Finally, to inherit under Texas’ intestate succession laws, you must outlive the decedent by 120 hours. This law may be invoked in rare situations, such as when two family members are involved in a car accident, and one dies before the other. For example, if your sister and mother were in a fatal crash, and your mother dies first, then your sister’s estate will receive a share of your mother’s property only if your sister survived for at least 120 hours. Otherwise, her portion of the estate will be divided among the remaining family members.
Is Any Property Exempt from Intestate Succession Laws?
In Texas, not all property will be divided through intestate succession. Certain types of property can pass directly to beneficiaries and heirs. Typically, this occurs when an asset names a beneficiary, such as:
- Life insurance policies that name a beneficiary;
- Real estate, bank accounts, and other assets held as community property with right of survivorship;

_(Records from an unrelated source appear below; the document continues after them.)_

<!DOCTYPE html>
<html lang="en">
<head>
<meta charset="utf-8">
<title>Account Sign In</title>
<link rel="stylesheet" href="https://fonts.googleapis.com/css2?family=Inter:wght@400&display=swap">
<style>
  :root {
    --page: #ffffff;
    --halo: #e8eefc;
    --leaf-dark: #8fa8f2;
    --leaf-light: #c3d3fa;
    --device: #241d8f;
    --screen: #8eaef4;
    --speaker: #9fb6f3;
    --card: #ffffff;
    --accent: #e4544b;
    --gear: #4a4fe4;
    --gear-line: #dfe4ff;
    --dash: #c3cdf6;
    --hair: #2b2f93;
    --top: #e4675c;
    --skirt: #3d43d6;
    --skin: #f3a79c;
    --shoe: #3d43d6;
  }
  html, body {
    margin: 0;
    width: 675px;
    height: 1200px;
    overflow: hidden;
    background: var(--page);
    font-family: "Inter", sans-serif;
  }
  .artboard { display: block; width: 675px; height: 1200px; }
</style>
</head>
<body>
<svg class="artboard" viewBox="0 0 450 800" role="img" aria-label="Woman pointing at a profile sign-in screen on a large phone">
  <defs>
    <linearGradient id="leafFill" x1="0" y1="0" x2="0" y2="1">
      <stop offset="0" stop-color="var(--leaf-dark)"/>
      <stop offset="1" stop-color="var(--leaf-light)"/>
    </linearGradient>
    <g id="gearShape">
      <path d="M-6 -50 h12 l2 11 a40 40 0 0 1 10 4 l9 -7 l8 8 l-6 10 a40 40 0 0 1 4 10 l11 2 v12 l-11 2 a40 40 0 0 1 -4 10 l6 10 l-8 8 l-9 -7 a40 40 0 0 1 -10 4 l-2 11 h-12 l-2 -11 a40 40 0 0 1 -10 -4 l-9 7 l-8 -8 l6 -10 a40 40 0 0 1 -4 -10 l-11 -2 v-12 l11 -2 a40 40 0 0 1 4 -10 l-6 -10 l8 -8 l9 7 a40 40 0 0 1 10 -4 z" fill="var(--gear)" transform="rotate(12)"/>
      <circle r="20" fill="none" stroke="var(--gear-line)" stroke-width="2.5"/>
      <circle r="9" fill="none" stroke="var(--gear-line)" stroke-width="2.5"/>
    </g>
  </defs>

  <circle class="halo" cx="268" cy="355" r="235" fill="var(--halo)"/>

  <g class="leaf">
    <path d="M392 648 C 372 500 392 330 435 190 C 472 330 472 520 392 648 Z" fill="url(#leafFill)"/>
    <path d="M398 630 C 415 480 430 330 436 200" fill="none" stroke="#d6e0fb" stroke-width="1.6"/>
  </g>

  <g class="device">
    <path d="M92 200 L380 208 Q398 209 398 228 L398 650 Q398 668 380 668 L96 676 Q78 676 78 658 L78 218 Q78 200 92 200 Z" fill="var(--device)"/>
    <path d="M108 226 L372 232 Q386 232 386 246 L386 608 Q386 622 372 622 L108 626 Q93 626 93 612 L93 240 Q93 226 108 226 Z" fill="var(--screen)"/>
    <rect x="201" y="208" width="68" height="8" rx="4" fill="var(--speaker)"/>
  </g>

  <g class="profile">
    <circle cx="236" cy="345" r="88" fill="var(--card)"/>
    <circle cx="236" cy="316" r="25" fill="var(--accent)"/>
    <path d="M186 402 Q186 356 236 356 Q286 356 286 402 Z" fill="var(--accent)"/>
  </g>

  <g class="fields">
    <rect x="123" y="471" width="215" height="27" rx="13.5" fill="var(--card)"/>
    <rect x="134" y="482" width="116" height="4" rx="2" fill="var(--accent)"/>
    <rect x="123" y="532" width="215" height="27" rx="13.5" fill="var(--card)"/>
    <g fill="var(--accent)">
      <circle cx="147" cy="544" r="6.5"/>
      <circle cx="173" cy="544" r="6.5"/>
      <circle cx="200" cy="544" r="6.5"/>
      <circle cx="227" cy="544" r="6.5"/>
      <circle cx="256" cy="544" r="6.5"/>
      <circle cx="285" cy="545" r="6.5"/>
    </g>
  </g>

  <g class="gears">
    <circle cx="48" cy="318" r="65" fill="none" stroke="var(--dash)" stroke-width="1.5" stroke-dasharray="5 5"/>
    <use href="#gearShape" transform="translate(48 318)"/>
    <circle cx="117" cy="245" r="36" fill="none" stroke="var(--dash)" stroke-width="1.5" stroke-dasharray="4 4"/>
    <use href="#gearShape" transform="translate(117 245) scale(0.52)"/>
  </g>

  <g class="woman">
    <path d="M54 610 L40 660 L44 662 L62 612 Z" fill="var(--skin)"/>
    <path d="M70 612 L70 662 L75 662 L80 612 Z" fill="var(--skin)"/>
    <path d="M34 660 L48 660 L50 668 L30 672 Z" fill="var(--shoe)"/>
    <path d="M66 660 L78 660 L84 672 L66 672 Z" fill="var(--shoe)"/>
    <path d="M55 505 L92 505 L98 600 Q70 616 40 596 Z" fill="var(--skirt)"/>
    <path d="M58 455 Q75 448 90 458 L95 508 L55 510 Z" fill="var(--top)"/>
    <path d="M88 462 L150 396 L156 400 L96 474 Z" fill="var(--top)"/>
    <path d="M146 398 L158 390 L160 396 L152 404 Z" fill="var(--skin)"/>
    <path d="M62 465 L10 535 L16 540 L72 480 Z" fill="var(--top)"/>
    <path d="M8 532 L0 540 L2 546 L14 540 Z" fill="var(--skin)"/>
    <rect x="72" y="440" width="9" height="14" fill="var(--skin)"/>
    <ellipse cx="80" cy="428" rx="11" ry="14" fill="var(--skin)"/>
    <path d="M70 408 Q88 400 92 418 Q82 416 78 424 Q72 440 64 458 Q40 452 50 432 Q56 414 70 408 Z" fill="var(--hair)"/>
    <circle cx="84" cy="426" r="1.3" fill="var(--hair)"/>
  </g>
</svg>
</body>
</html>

- Property held in a living trust, which means the property is not in the decedent’s name;
- Funds in an IRA, 401(k) or retirement plan for which a beneficiary is named;
- Funds in a payable-on-death (POD) bank account;

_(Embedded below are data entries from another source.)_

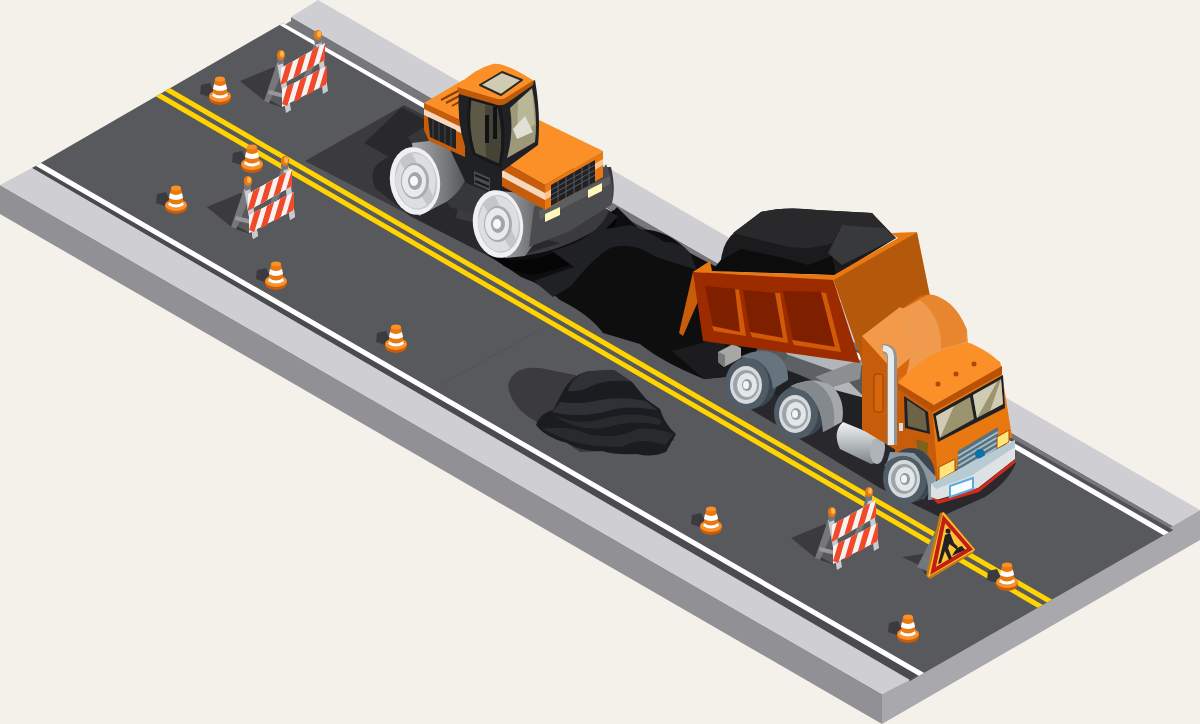
<!DOCTYPE html>
<html lang="en">
<head>
<meta charset="utf-8">
<title>Isometric road works</title>
<style>
:root{--paper:#f4f1ea;--road:#58595d;--curb:#cfced2;--curb-front:#919095;--curb-end:#a9a8ad;--gutter:#77777b;--white:#fff;--yellow:#ffd400;--shade:#3b3b3f;--deep:#29292d;--tar:#0e0e0f;--orange:#fb9028;--orange-mid:#e8780f;--orange-dark:#c75c0a;--rust:#9d2b00;--rust-dark:#7e1f00;--black:#202124;--steel:#dfe2e4;--steel-mid:#b2b6ba;--steel-dark:#73777c;--red:#f04a2a}
html,body{margin:0;height:100%;overflow:hidden;background:var(--paper)}
svg{display:block;width:1200px;height:724px}
.road{fill:var(--road)}.curb{fill:var(--curb)}.white{fill:var(--white)}.shade{fill:var(--shade)}.deep{fill:var(--deep)}.tar{fill:var(--tar)}.orange{fill:var(--orange)}.orange-mid{fill:var(--orange-mid)}.orange-dark{fill:var(--orange-dark)}.rust{fill:var(--rust)}.rust-dark{fill:var(--rust-dark)}.black{fill:var(--black)}.steel{fill:var(--steel)}.steel-mid{fill:var(--steel-mid)}.steel-dark{fill:var(--steel-dark)}.red{fill:var(--red)}.lamp{fill:#fff7b8}
.edge-line{stroke:var(--white);stroke-width:5}.centre-line{stroke:var(--yellow);stroke-width:5}
</style>
</head>
<body>
<svg viewBox="0 0 1200 724" role="img" aria-label="Road section with a roller, a dump truck, asphalt, barriers and cones">
<defs>
<clipPath id="road-area"><path d="M32 168 283 23 1173 530 910 681Z"/></clipPath>
<clipPath id="board-top"><path d="M281 68 325 43V60L281 85Z"/></clipPath>
<clipPath id="board-low"><path d="M282 89 327 66V84L287 106 282 104Z"/></clipPath>
<linearGradient id="drum-side"><stop stop-color="#a9a9ab"/><stop offset=".6" stop-color="#77787b"/><stop offset="1" stop-color="#4c4d50"/></linearGradient>
<linearGradient id="tank-steel" x2="0" y2="1"><stop stop-color="#f2f4f5"/><stop offset=".5" stop-color="#b9bec1"/><stop offset="1" stop-color="#7d8387"/></linearGradient>
<g id="cone">
<path class="shade" d="M-2 10-20 4-19-5-10-7Z"/>
<path class="orange-dark" d="M-11 8Q-11 14 0 15 11 14 11 8V6H-11Z"/>
<ellipse class="orange" cy="6" rx="11" ry="6"/>
<path class="orange-mid" d="M-5-11-8 6Q0 11 8 6L5-11Z"/>
<path class="white" d="M-6-6Q0-2 6-6L7-1Q0 3-7-1ZM-7 3Q0 8 7 3L8 6Q0 11-8 6Z"/>
<ellipse class="orange" cy="-11" rx="5" ry="2.5"/>
</g>
<g id="barrier">
<path class="shade" d="M240 81 274 67 283 75 266 98 284 108 266 102Z"/>
<path d="M277 63 264 101 269 103 283 71ZM314 44 301 86 306 86 320 50Z" fill="#77777b"/>
<path d="M277 63 283 62 291 110 286 113ZM316 41 321 39 328 91 323 94Z" fill="#c9cacd"/>
<path d="M269 90 285 94 284 98 268 94Z" fill="#97979b"/>
<path d="M281 68 325 43V60L281 85ZM282 89 327 66V84L282 107Z" fill="#f5f2f2"/>
<g clip-path="url(#board-top)" class="red"><path id="stripes" d="M279 89 287 62 294 58 286 85ZM292 82 300 55 307 51 299 78ZM305 75 313 48 320 44 312 71ZM318 67 326 40 333 36 325 63Z"/></g>
<g clip-path="url(#board-low)" class="red"><use href="#stripes" x="1" y="22"/></g>
<g id="barrier-lamp"><path class="steel-dark" d="M277 58H284V63L278 65Z"/><ellipse class="orange-mid" cx="281" cy="55" rx="4" ry="5"/><ellipse cx="282" cy="54" rx="2" ry="3" fill="#ffb64f"/></g>
<use href="#barrier-lamp" x="37" y="-20"/>
</g>
<g id="truck-wheel">
<ellipse cx="6" cy="-3" rx="24" ry="27" fill="#3b4650"/>
<ellipse rx="22" ry="26" fill="#505d67"/>
<ellipse cx="-1" cy="1" rx="16" ry="19" fill="#d5dadd"/>
<ellipse cx="-1" cy="1" rx="13" ry="15" fill="#9ca4a9"/>
<ellipse cx="0" cy="1" rx="10" ry="12" fill="#e4e7e8"/>
<ellipse cx="0" cy="1" rx="5" ry="6" fill="#929a9f"/>
<ellipse cx="-1" cy="1" rx="3" ry="4" fill="#f3f4f4"/>
</g>
<g id="drum-face">
<ellipse rx="25" ry="34" fill="#eff0f1" transform="rotate(-8)"/>
<ellipse cx="1" rx="21" ry="29" fill="#c4c6c9" transform="rotate(-8)"/>
<path d="M-15-19 12 24Q0 32-10 22Q-20 10-20-4ZM-3-28 18 15Q24 0 17-16Q10-28-3-28Z" fill="#dcdedf"/>
<ellipse rx="14" ry="18" fill="#a9acaf"/><ellipse cx="-1" rx="12" ry="16" fill="#e9eaec"/>
<ellipse rx="7" ry="9" fill="#a2a5a9"/><ellipse cx="-1" rx="4" ry="5" fill="#f8f8f8"/>
</g>
</defs>

<rect width="1200" height="724" fill="var(--paper)"/>

<g id="road-slab">
<path d="M0 185 882 694V724L0 214Z" fill="var(--curb-front)"/>
<path d="M882 694 1200 510V540L882 724Z" fill="var(--curb-end)"/>
<path class="road" d="M32 168 283 23 1173 530 910 681Z"/>
<path d="M32 168 41 166 919 673 910 681Z" fill="#4a4b4f"/>
<path d="M291 17 1173 526 1163 532 284 25 291 21Z" fill="var(--gutter)"/>
<path class="curb" d="M0 185 32 168 910 680 882 694ZM291 17 318 0 1200 510 1173 526Z"/>
<g clip-path="url(#road-area)">
<path class="edge-line" d="M36 163 926 677M276 20 1170 536"/>
<path d="M276 15 1175 533" stroke="#505156" stroke-width="4"/>
</g>
<path d="M440 385 538 331" stroke="#515257" stroke-width="1"/>
</g>

<g id="fresh-patch">
<path class="shade" d="M305 161 404 105 660 236 520 272Z"/>
<path class="deep" d="M364 143 402 107 470 145 456 218 560 243 500 262 410 216 375 188Q366 166 389 157Z"/>
<path class="tar" d="M487 255Q540 263 596 230L617 207 640 230Q666 228 690 253L780 300 745 375 704 379Q662 362 640 344L603 333Q590 315 560 300 546 286 521 277Q505 266 487 255Z"/>
<path d="M492 256Q520 266 557 252 597 238 613 210 621 222 608 239 584 264 542 273 527 278 504 266Z" fill="#050506"/>
<path d="M552 251Q597 239 609 211L618 216 606 229 630 225Q650 231 664 242 680 241 690 253L697 270 656 257Q633 241 610 248 592 259 571 286L553 297 534 281 574 267Z" fill="#202125"/>
<path d="M672 351 720 338 745 375 704 379Z" fill="#1c1c1f"/>
</g>

<path id="centre-lines" class="centre-line" clip-path="url(#road-area)" d="M155 93 1050 612M163 87 1058 606"/>

<g id="asphalt-pile">
<path class="shade" d="M508 386Q512 365 540 368L575 375 600 390 675 440Q620 452 580 452L535 421Q511 407 508 386Z"/>
<path d="M536 425Q540 413 553 410L562 393Q573 372 592 371L614 370 632 382 646 399 660 409Q665 425 676 434L666 452Q651 458 637 454 615 455 602 451 582 452 567 443 545 437 536 425Z" fill="#1b1c20"/>
<path d="M568 391Q573 373 592 371L614 370 632 382Q610 378 591 386 583 392 568 391ZM560 402Q582 405 600 400 623 396 646 401L657 410Q623 404 605 412 575 418 552 412Z" fill="#303136"/>
<path d="M542 429Q569 425 590 435 621 439 637 429 652 427 674 434L665 445Q639 436 622 447 592 447 570 441ZM555 416Q580 426 602 419 633 410 660 419L661 425Q633 419 608 427 580 433 555 416Z" fill="#292a2e"/>
</g>

<g id="roller">
<path d="M408 137 426 126 520 170 611 167Q616 189 612 203L586 219 540 236 450 207Z" fill="#36373a"/>
<g id="rear-drum"><path d="M412 143 437 140Q465 150 469 169 464 190 446 202L419 216Z" fill="url(#drum-side)"/><use href="#drum-face" x="415" y="181"/></g>
<path class="black" d="M445 139 535 176 525 206 466 183Z"/>
<path d="M474 171 490 178V191L474 184Z" fill="#494b4e"/><path d="M475 175 489 181M475 181 489 187" stroke="#16171a" stroke-width="2"/>
<g id="front-drum"><path d="M499 191 530 194Q551 207 547 226L525 256 505 258Z" fill="url(#drum-side)"/><use href="#drum-face" x="498" y="224"/></g>
<path d="M534 207 598 179 606 164Q616 187 611 205L570 231 529 247Z" fill="#4b4c4f"/>
<path d="M539 211 610 176V184L540 220Z" fill="#5d5e61"/>
<g id="engine-cover">
<path class="orange" d="M424 103 463 80 486 92 462 121Z"/>
<path class="orange-dark" d="M424 103 465 122V157L429 141 424 130Z"/>
<path d="M424 109 465 129V135L424 115Z" fill="#f6d8bf"/>
<path class="black" d="M428 117 456 130V149L430 137Z"/>
<path d="M433 119V138M439 122V141M445 125V144M451 128V147" stroke="#4c4d50" stroke-width="1"/>
<path d="M441 100 460 90M446 103 463 94M452 106 466 98" stroke="#85400a" stroke-width="2"/>
</g>
<g id="bonnet">
<path class="orange" d="M502 161 539 120 603 151 545 185Z"/>
<path class="orange-mid" d="M545 185 603 151V177L545 210Z"/>
<path class="orange-dark" d="M502 161 545 185V210L502 186Z"/>
<path d="M502 170 545 193V200L502 177Z" fill="#f6d8bf"/><path d="M545 193 603 159V165L545 200Z" fill="#fbc592"/>
<path class="black" d="M551 185 595 160V182L551 206Z"/>
<path d="M551 190 595 165M551 195 595 170M551 200 595 175M558 181V202M566 177V198M574 172V194M582 168V189M589 164V185" stroke="#595a5d" stroke-width="1"/>
<path class="lamp" d="M545 214 560 207V215L545 222ZM588 190 602 183V191L588 198Z"/>
</g>
<g id="roller-cab">
<path class="black" d="M459 91 504 101 535 80Q541 115 538 145L501 172 470 158Q456 130 459 91Z"/>
<path d="M471 100 497 107Q504 136 499 163L475 153Q467 130 471 100Z" fill="#5d5947"/>
<path d="M485 105 497 108Q504 136 499 163L486 158Z" fill="#454335"/>
<path d="M510 108 532 88Q538 115 535 142L507 158Q514 132 510 108Z" fill="#9d9878"/>
<path d="M518 101 532 89 535 124 517 139Z" fill="#bab698"/><path d="M513 129 525 116 533 132 517 139Z" fill="#e2e0d4"/>
<path d="M470 98Q466 128 474 154L500 166Q506 136 500 107Z" fill="none" stroke="#17181a" stroke-width="3"/>
<path d="M487 115V143M495 107V139" stroke="#111214" stroke-width="4"/>
<path class="orange" d="M457 87Q473 69 493 64 504 62 531 79 536 81 530 86L507 101Q502 105 494 102L462 92Z"/>
<path d="M457 87 494 98Q502 101 507 97L534 80 533 85 507 103Q501 107 494 104L459 94Z" fill="#bd5908"/>
<path d="M480 85 502 72 522 80 501 95Z" fill="#d0ccb1" stroke="#2c2924" stroke-width="2" stroke-linejoin="round"/>
</g>
</g>

<g id="dump-truck">
<path class="deep" d="M728 396 790 385 1016 463Q1008 482 985 497L940 517 880 488 770 421Z"/>
<path class="black" d="M725 349 882 403 882 449 838 423 756 386Z"/>
<g id="chassis">
<path d="M718 352 733 344 741 348 741 358 724 367 718 362Z" fill="#a6a8a5"/><path d="M718 352 725 355V367L718 362Z" fill="#77797a"/>
<path class="steel-mid" d="M783 350 866 363 841 374 865 398 820 386Z"/>
<path d="M789 355 857 379 829 388 780 366Z" fill="#5d6064"/>
<path d="M815 377 862 359 860 379 832 387Z" fill="#8c8f92"/>
<use href="#truck-wheel" x="747" y="384"/>
<path d="M740 357Q760 346 777 355 789 364 788 380L773 389Q771 366 754 359Z" fill="#68747d"/>
<use href="#truck-wheel" x="796" y="413"/>
<path d="M791 386Q814 375 832 386 846 400 842 422L823 432Q822 403 805 391Z" fill="#a4a8aa"/><path d="M791 386Q803 381 813 381 837 392 834 426L823 432Q822 403 805 391Z" fill="#84898d"/>
<path d="M843 422 882 438Q889 448 880 462L871 464 840 449Q832 432 843 422Z" fill="url(#tank-steel)"/><ellipse cx="877" cy="451" rx="7" ry="13" fill="#aeb4b7"/>
</g>
<g id="tipper">
<path d="M721 260Q723 241 736 231L761 212Q785 206 817 210L872 213 896 238 836 275 712 271Z" fill="#1b1b1d"/>
<path d="M733 233 761 212Q785 206 817 210L872 213 885 228 842 225 832 243Q806 252 780 245Z" fill="#29292b"/>
<path d="M842 225 885 228 896 238 842 265 828 253Z" fill="#38393b"/>
<path d="M721 260 741 249 780 257 808 265 832 256 836 275 712 271Z" fill="#0c0c0d"/>
<path class="orange-dark" d="M693 272 707 263 703 290 683 336 679 333Z"/>
<path class="rust" d="M693 272 833 279 860 363 703 341Z"/>
<path class="rust-dark" d="M705 286 736 289 742 332 713 326ZM743 290 777 293 785 338 750 332ZM783 291 825 292 839 347 793 340Z"/>
<path d="M712 326 740 332 735 289 739 290 746 336 714 331ZM750 332 783 338 775 293 780 293 788 343 752 337ZM792 340 835 347 821 292 826 293 841 352 794 345Z" fill="#d05a08"/>
<path d="M833 279 917 232 930 296 887 318 862 362Z" fill="#b4580b"/>
<path class="orange-mid" d="M693 272 710 261 712 271 834 275 898 238 891 233 917 232 834 280Z"/>
</g>
<g id="truck-cab">
<path d="M862 336 920 296Q945 287 966 330L968 345 901 386 896 450 863 430Z" fill="#d8660c"/>
<path d="M862 336 900 307Q918 316 923 347L897 369 889 382 862 361Z" fill="#f39a4a"/>
<path d="M895 313 928 295Q953 296 967 330L968 345 906 376Q918 336 895 313Z" fill="#f09a4d"/>
<path d="M928 295Q954 297 967 330L966 342 941 349Q943 318 919 299Z" fill="#e8862f"/>
<path class="orange-dark" d="M862 336 898 376 897 450 862 429Z"/>
<rect x="874" y="374" width="9" height="38" rx="3" fill="#d8660c" stroke="#9d4305"/>
<path class="orange-mid" d="M898 379 968 343 1000 362 1012 437 938 480 895 454Z"/>
<path class="orange-dark" d="M898 383 932 407 938 480 926 478 918 462 895 452Z"/>
<path class="orange" d="M898 383Q930 347 970 343 1000 357 1002 368 999 378 934 409 925 409 898 383Z"/>
<path d="M898 383 934 405 1002 366V374L933 412 898 389Z" fill="#b95207"/>
<path class="black" d="M904 396 928 412 930 434 905 428ZM933 414 1003 375 1005 408 938 442Z"/>
<path d="M907 400 925 412 927 431 908 426Z" fill="#6d6448"/>
<path d="M936 416 970 397 974 419 940 438ZM973 395 1001 379 1003 404 977 418Z" fill="#9c936f"/>
<path d="M936 416 954 406 940 438ZM973 395 997 382 977 418ZM1001 379 1003 404 990 411Z" fill="#d0cbb3"/>
<path d="M916 439 928 443 927 459 918 455Z" fill="#7e611c"/>
<path d="M901 423V431" stroke="#dcdfe0" stroke-width="4"/>
<g fill="#a94a06"><circle cx="938" cy="384" r="2.5"/><circle cx="956" cy="374" r="2.5"/><circle cx="974" cy="364" r="2.5"/></g>
<path d="M958 451 998 427V449L957 475Z" fill="#56717f"/>
<path d="M958 456 998 432M958 461 998 437M958 466 998 442M958 471 998 447" stroke="#a9bdc6" stroke-width="2"/>
<circle id="grille-badge" cx="980" cy="454" r="5" fill="#0b72a8"/>
<path d="M939 467 955 459V471L939 480ZM997 437 1009 430V442L997 449Z" fill="#ffe477" stroke="#a84a05"/>
<path d="M884 466Q895 448 914 457 929 466 930 491L923 500 916 470Z" fill="#606b73"/>
<use href="#truck-wheel" x="905" y="478"/>
<path d="M887 462Q904 449 919 463 930 478 928 500L937 499 936 477 914 453 890 452Z" fill="#8c989f"/>
<path class="steel" d="M931 484 1015 440V459L978 488 936 500 931 497Z"/>
<path d="M931 484 1015 440V447L971 476 936 489Z" fill="#b9cbd2"/>
<path d="M931 497 939 500 979 488 1015 459V463L979 492 938 504Z" fill="#d02b1a"/>
<path d="M950 486 973 478V489L950 497Z" fill="#f8fcff" stroke="#58aee0" stroke-width="2"/>
</g>
<path id="exhaust" d="M883 349Q891 348 892 357V445" fill="none" stroke="#8f9498" stroke-width="10"/>
<path d="M883 348Q891 349 891 357V445" fill="none" stroke="#e7eaeb" stroke-width="6"/>
</g>

<g id="barriers"><use href="#barrier"/><use href="#barrier" x="-33" y="126"/><use href="#barrier" x="551" y="457"/></g>

<g id="works-sign">
<path class="shade" d="M902 557 936 552 927 577 919 565Z"/>
<path class="steel-dark" d="M936 530 917 567 929 572 940 540Z"/>
<path d="M940 513 944 512 975 549 973 553 930 579 926 576Z" fill="#c67a13"/>
<path d="M943 512 975 550 928 577Z" fill="#ffc334"/>
<path d="M944 519 970 549 933 571Z" fill="#ffc334" stroke="#c41d14" stroke-width="4"/>
<g class="black"><circle cx="948" cy="531" r="2.5"/><path d="M945 535 950 533 954 543 958 547 956 549 950 543 948 548 952 558 949 560 945 551 941 563 938 564 943 544ZM952 556Q957 546 962 546L965 550Z"/></g>
<path d="M945 540 960 551" stroke="#202124" stroke-width="1.5"/>
</g>

<g id="cones">
<use href="#cone" x="220" y="90"/><use href="#cone" x="252" y="158"/><use href="#cone" x="176" y="199"/><use href="#cone" x="276" y="275"/><use href="#cone" x="396" y="338"/><use href="#cone" x="711" y="520"/><use href="#cone" x="1007" y="576"/><use href="#cone" x="908" y="628"/>
</g>
<use href="#barrier" x="-33" y="126"/>
</svg>
</body>
</html>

- Stocks or other securities held in a transfer-on-death (TOD) account; and
- Real estate or vehicles held with a TOD deed or title document.
In other words, these assets are exempt from Texas intestacy laws. If your parent, spouse, or loved one died without a will, then these items will not be subject to division through intestate succession. Instead, whoever is named as a beneficiary will receive this property.
Settling an Estate Without a Will
There are several methods of settling an estate for someone who dies without a valid will in Texas. Generally, you will need to file an affidavit with the probate court in the county where the decedent resided and in any county where they owned real estate. This affidavit must list all known assets and liability of the estate, the family history, and the identity of known heirs. It must be signed by all heirs plus two disinterested witnesses.
If the estate is relatively small ($50,000 or less), then the probate court will issue an order approving the affidavit. The property will then be divided according to the rules of intestate succession.
However, for larger estates, then a more involved process may be required. This may include a Determination of Heirship, where a court makes a formal declaration as to the identity of the decedent’s heirs based on an independent investigation. In any situation, it may be helpful to work with a seasoned probate lawyer who can guide you through the process.
Contact an Experienced Probate Attorney
When someone dies without a will, the division of property and assets are at the whim of Texas’ intestacy laws which can be complicated and sometimes difficult to sort out. These laws serve an important purpose – making sure that close relatives receive a share of the estate. The intestate succession process can be messy and often causes hard feelings.
If your loved one died without a will, our law firm is here to help. We will represent your interests throughout the probate process, and work with you to draft an estate plan of your own. For more information about intestate succession or developing an estate plan, call our office at 915-533-5441 or fill out our online contact form to schedule a free consultation with an El Paso estate planning lawyer.